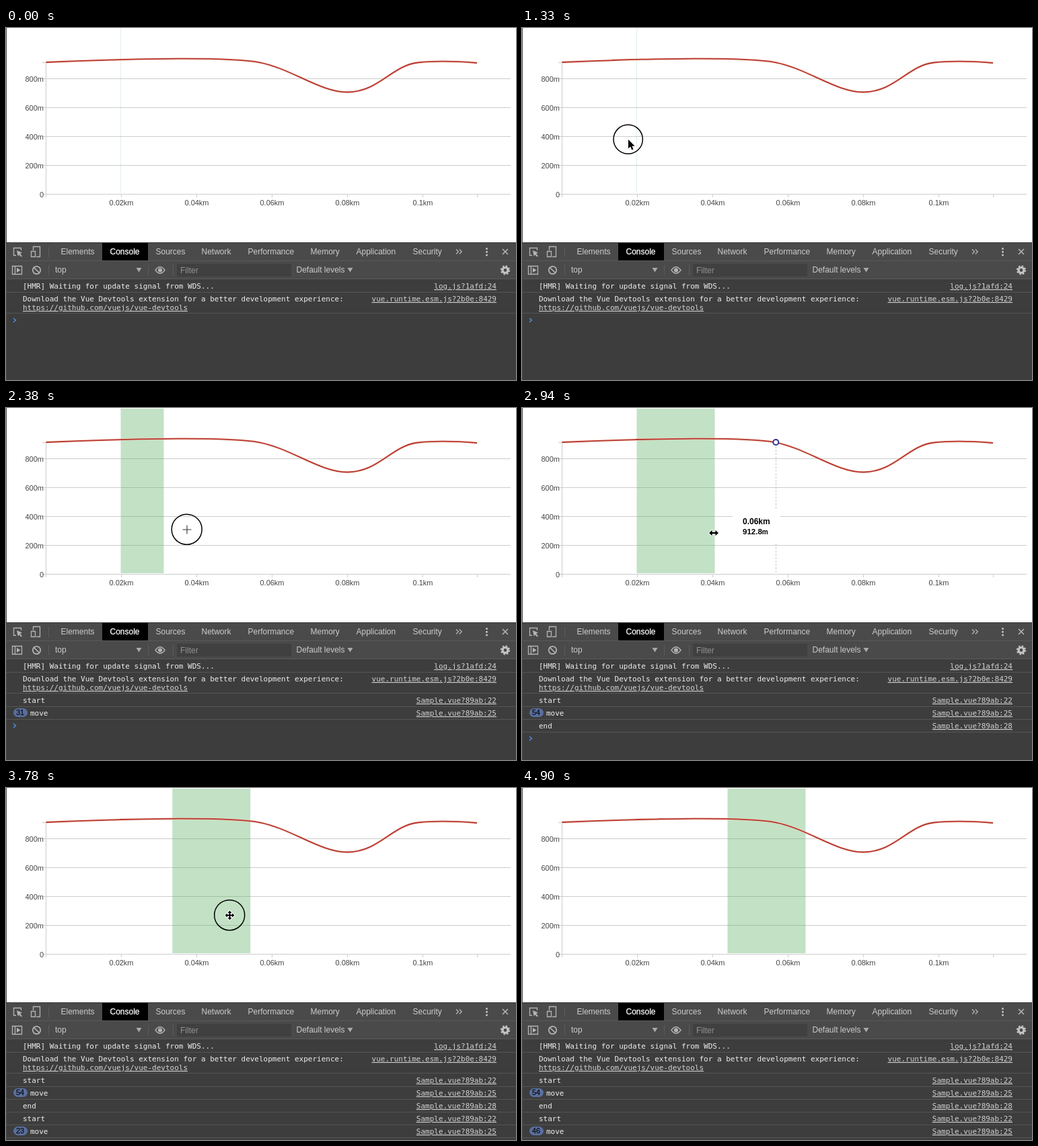
Write an HTML page that moves like this. It is 758 px wide and 524 px high and loops after 4.97 s.

```html
<!DOCTYPE html>
<html lang="en">
<head>
<meta charset="utf-8">
<title>Chart brush</title>
<style>
  html, body { margin: 0; width: 100%; height: 100%; overflow: hidden; background: #fff; }
  svg { display: block; width: 758px; height: 524px; }
  text { font: 12px "Liberation Sans", Arial, sans-serif; white-space: pre; }
  .axis text { font-size: 11px; fill: #444; }
  .axis path { stroke: #ccc; fill: none; }
  .tabs text { fill: #ccc; }
  .log text { font: 11px "DejaVu Sans Mono", monospace; fill: #eee; }
  .log .link { fill: #d2d2d2; text-decoration: underline; }
  .log .count { font: 11px "Liberation Sans", Arial, sans-serif; fill: #111; stroke: #111; stroke-width: .3; }
  .log path { stroke: #555; }
  .icon { fill: none; stroke: #b4b4b4; stroke-width: 1.3; }
  .tip text { font-weight: bold; fill: #000; }
  .cursor { fill: #000; stroke: #fff; stroke-linejoin: round; paint-order: stroke; stroke-width: 2; }
</style>
</head>
<body>
<svg viewBox="0 0 758 524">
  <rect width="758" height="524" fill="#fff"/>
  <g class="axis" id="axis"></g>
  <rect id="brush" y="1" height="245" fill="rgb(88,172,94)" fill-opacity=".36"/>
  <path id="pointer" d="M377.5 57V247" stroke="#bbb" stroke-opacity=".75" stroke-dasharray="3 2"/>
  <path d="M59.5 51C165 46 330 42 377 51.3C424 60.5 467 95.5 507 95.5C554 95.5 573 56 612 51.5C640 48.5 672 49.7 700 52"
        fill="none" stroke="#f3c9b4" stroke-width="3.4" stroke-opacity=".6"/>
  <path d="M59.5 51C165 46 330 42 377 51.3C424 60.5 467 95.5 507 95.5C554 95.5 573 56 612 51.5C640 48.5 672 49.7 700 52"
        fill="none" stroke="#b8342c" stroke-width="1.8"/>
  <g class="tip" id="tip">
    <circle cx="377.3" cy="51" r="4" fill="#fff" stroke="#30348c" stroke-width="2"/>
    <g id="tipBox">
      <rect width="71" height="50" rx="4" fill="#fff"/>
      <text x="15" y="22">0.06km</text>
      <text x="15" y="37" style="font-size:11.5px">912.8<tspan font-size="10">m</tspan></text>
    </g>
  </g>

  <rect y="319" width="758" height="205" fill="#3d3d3d"/>
  <rect y="319" width="758" height="54" fill="#4a4a4a"/>
  <path d="M0 319.5H758" stroke="#3c3c3c"/>
  <path d="M0 346.5H758M0 373.5H758" stroke="#5a5a5a"/>
  <rect x="143" y="320" width="68" height="26" fill="#000"/>
  <g class="tabs" id="tabs"></g>

  <g class="icon">
    <path d="M63.5 326V341M63.5 353V368M211.5 353V368M248.5 353V368" stroke="#5c5c5c" stroke-width="1"/>
    <path d="M22.5 331V327.5H11.5V338.5H15"/>
    <path d="M16 331L24 334.5L21 336L24 339.5L22.5 340.8L19.5 337.5L17.8 340Z" fill="#b4b4b4" stroke="none"/>
    <path d="M40.5 331V325.5H50.5V340.5H45M37.5 332.5H43.5V340.5H37.5Z"/>
    <path d="M669 329.5L672.5 333L669 336.5M673.8 329.5L677.3 333L673.8 336.5"/>
    <path d="M738 329L746 337M746 329L738 337" stroke-width="1.6"/>
    <path d="M9.5 354.5H23.5V366.5H9.5ZM13.5 354.5V366.5"/>
    <path d="M16 357L21.5 360.5L16 364Z" fill="#b4b4b4" stroke="none"/>
    <circle cx="45.5" cy="360.5" r="5.7" stroke-width="1.7"/>
    <path d="M41.5 356.5L49.5 364.5" stroke-width="1.7"/>
    <path d="M222 360.5Q229 351 236 360.5Q229 370 222 360.5Z"/>
    <circle cx="229" cy="360.5" r="2.4" fill="#b4b4b4"/>
    <circle cx="742" cy="360.5" r="4" stroke="#c4c4c4" stroke-width="3.2"/>
    <circle cx="742" cy="360.5" r="6.2" stroke="#c4c4c4" stroke-width="2" stroke-dasharray="2.4 2.47"/>
    <g fill="#c4c4c4" stroke="none">
      <circle cx="714.5" cy="328.5" r="1.5"/><circle cx="714.5" cy="333.3" r="1.5"/><circle cx="714.5" cy="338.1" r="1.5"/>
      <path d="M193.5 357H201.5L197.500 363.500ZM507.500 357H515.500L511.500 363.500Z" fill="#aaa"/>
    </g>
  </g>
  <rect x="254" y="351" width="170" height="19" fill="#404040"/>
  <text x="259" y="365" fill="#929292">Filter</text>

  <g class="log" id="log"></g>
  <path id="prompt" d="M11 432L14.500 435L11 438" fill="none" stroke="#4f8fe0" stroke-width="1.500"/>
  <rect width="1" height="524" fill="#4a4a4a"/>

  <circle id="ring" fill="none" stroke="#000" stroke-width="1.500"/>
  <g id="pointerIcon">
    <path class="cursor" data-kind="arrow" d="M0 0V13.500L3.100 10.600L5.300 15.500L7.500 14.500L5.400 9.800H9.600Z"/>
    <path data-kind="cross" d="M-6.500 0H6.500M0 -6.500V6.500" stroke="#333" stroke-width="1.100"/>
    <path class="cursor" data-kind="resize" d="M-7 0L-2.500 -4.300V-1.200H2.500V-4.300L7 0L2.500 4.300V1.200H-2.500V4.300Z"/>
    <path class="cursor" data-kind="move" d="M0 -7L3 -3.600H1V-1H3.600V-3L7 0L3.600 3V1H1V3.600H3L0 7L-3 3.600H-1V1H-3.600V3L-7 0L-3.600 -3V-1H-1V-3.600H-3Z"/>
  </g>
</svg>

<script>
const LOOP = 4970, STEP = 70;
const el = id => document.getElementById(id);
const show = (node, on) => node.style.display = on ? '' : 'none';
const set = (node, attrs) => Object.entries(attrs).forEach(([k, v]) => node.setAttribute(k, v));
const label = (x, y, text, extra = '') => `<text x="${x}" y="${y}" ${extra}>${text}</text>`;
const END = 'text-anchor="end"', MID = 'text-anchor="middle"';

// Piecewise linear track: each key is [time, value, value...].
function track(keys, t) {
  const i = keys.findIndex(k => k[0] > t);
  if (i === 0) return keys[0].slice(1);
  if (i < 0) return keys[keys.length - 1].slice(1);
  const a = keys[i - 1], b = keys[i], u = (t - a[0]) / (b[0] - a[0]);
  return a.slice(1).map((v, n) => v + (b[n + 1] - v) * u);
}

function buildAxis() {
  let out = '<path d="M59.5 51V252M54 51.5H59"/>';
  [800, 600, 400, 200, 0].forEach((v, i) => {
    const y = Math.round(75 + i * 42.9);
    out += `<path d="M54 ${y + .5}H750"/>` + label(56, y + 4.5, v ? v + 'm' : 0, END);
  });
  ['0.02', '0.04', '0.06', '0.08', '0.1'].forEach((v, i) => {
    const x = 171.5 + i * 112;
    out += `<path d="M${x} 247V252"/>` + label(x, 263.5, v + 'km', MID);
  });
  el('axis').innerHTML = out + '<path d="M700.5 247V252"/>';
}

function buildTabs() {
  const tabs = { Elements: 81.5, Sources: 222.5, Network: 290.5, Performance: 359.5,
                 Memory: 452.5, Application: 520.5, Security: 604.5 };
  el('tabs').innerHTML = Object.entries(tabs).map(([name, x]) => label(x, 337, name)).join('') +
    label(154.5, 337, 'Console', 'style="fill:#fff;stroke:#fff;stroke-width:.25"') +
    label(73, 364, 'top') + label(431.5, 364, 'Default levels');
}

const line = y => `<path d="M1 ${y}.5H758"/>`;
const link = (y, text) => label(729, y, text, `class="link" ${END}`);

function buildLog() {
  const entries = [['start', 22], ['move', 25], ['end', 28], ['start', 22], ['move', 25]];
  el('log').innerHTML =
    label(25, 388, '[HMR] Waiting for update signal from WDS...') + link(388, 'log.js?1afd:24') + line(393) +
    label(25, 407, 'Download the Vue Devtools extension for a better development experience:') +
    link(407, 'vue.runtime.esm.js?2b0e:8429') +
    label(25, 420, 'https://github.com/vuejs/vue-devtools', 'class="link"') + line(424) +
    entries.map(([name, row], i) => {
      const y = 439 + 19 * i;
      const badge = name === 'move'
        ? `<rect x="11" y="${y - 11}" height="13" rx="6.5" fill="#596f9f"/>` + label(15, y - 1, '', 'class="count"') : '';
      return `<g class="entry">${badge}${label(25, y, name, 'class="name"')}${link(y, 'Sample.vue?89ab:' + row)}${line(y + 5)}</g>`;
    }).join('');
}

buildAxis();
buildTabs();
buildLog();
const entries = [...document.querySelectorAll('.entry')];
const cursors = [...document.querySelectorAll('[data-kind]')];

const entryTimes = [1540, 1610, 2730, 3500, 3500];
const cursorPath = [[980, 185, 524], [1190, 159, 172], [1330, 158, 166], [1470, 168, 169], [1960, 219, 175],
  [2380, 269, 181], [2590, 285, 186], [2940, 285, 186], [3220, 240, 187], [3430, 230, 187], [3570, 301, 188],
  [3850, 343, 190], [4060, 361, 193], [4340, 361, 193], [4830, 375, 522]];
const brushRight = [[1540, 171], [2380, 234.5], [2730, 286.5]];
const brushShift = [[3430, 0], [3570, 33], [4060, 135]];
const moveCounts = [[[1610, 1], [2380, 31], [2730, 54]], [[3500, 1], [3570, 5], [4060, 46]]];
const presses = [[1190, 2660], [3478, 4060]];
const cursorKinds = [[0, 'arrow'], [1400, 'cross'], [2660, 'resize'], [3010, 'move'], [4440, 'cross'], [4550, 'arrow']];

function setCount(entry, count) {
  const wide = count > 9;
  set(entry.querySelector('rect'), { width: wide ? 21 : 15 });
  entry.querySelector('.count').textContent = count;
  set(entry.querySelector('.name'), { x: wide ? 36 : 30 });
}

function ringRadius(t) {
  const press = presses.find(([down, up]) => t > down && t < up + 140);
  if (!press) return 0;
  const grow = Math.min(1, (t - press[0]) / 210);
  const shrink = Math.max(0, (t - press[1]) / 140);
  return 22.5 * (1 - (1 - grow) ** 3) * (1 - shrink);
}

function render(t) {
  const [shift] = track(brushShift, t), [right] = track(brushRight, t);
  set(el('brush'), { x: 170.5 + shift, width: Math.max(0, right - 170.5) });

  entries.forEach((entry, i) => show(entry, t >= entryTimes[i]));
  const rows = entryTimes.filter(time => t >= time).length;
  set(el('prompt'), { transform: `translate(0 ${19 * rows})` });
  [entries[1], entries[4]].forEach((entry, i) => setCount(entry, Math.round(track(moveCounts[i], t)[0])));

  const [x, y] = track(cursorPath, t);
  const hovering = (t >= 2800 && t < 3430) || (t >= 4130 && t < 4480);
  show(el('tip'), hovering);
  show(el('pointer'), hovering);
  set(el('tipBox'), { transform: `translate(${x + 28} ${y - 35})` });

  const visible = t >= 980 && t < 4900;
  const kind = cursorKinds.filter(([time]) => t >= time).pop()[1];
  cursors.forEach(c => show(c, visible && c.dataset.kind === kind));
  set(el('pointerIcon'), { transform: `translate(${x} ${y})` });

  const r = ringRadius(t);
  show(el('ring'), r > 0);
  set(el('ring'), { cx: x - .3, cy: y - .3, r });
}

const started = performance.now();
function frame() {
  const t = (performance.now() - started) % LOOP;
  render(Math.floor(t / STEP) * STEP);
  requestAnimationFrame(frame);
}
frame();
</script>
</body>
</html>
```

━━━━

Task brief: Pull every line containing "length" out of the entries.

Your solution:
  if (i < 0) return keys[keys.length - 1].slice(1);
  const rows = entryTimes.filter(time => t >= time).length;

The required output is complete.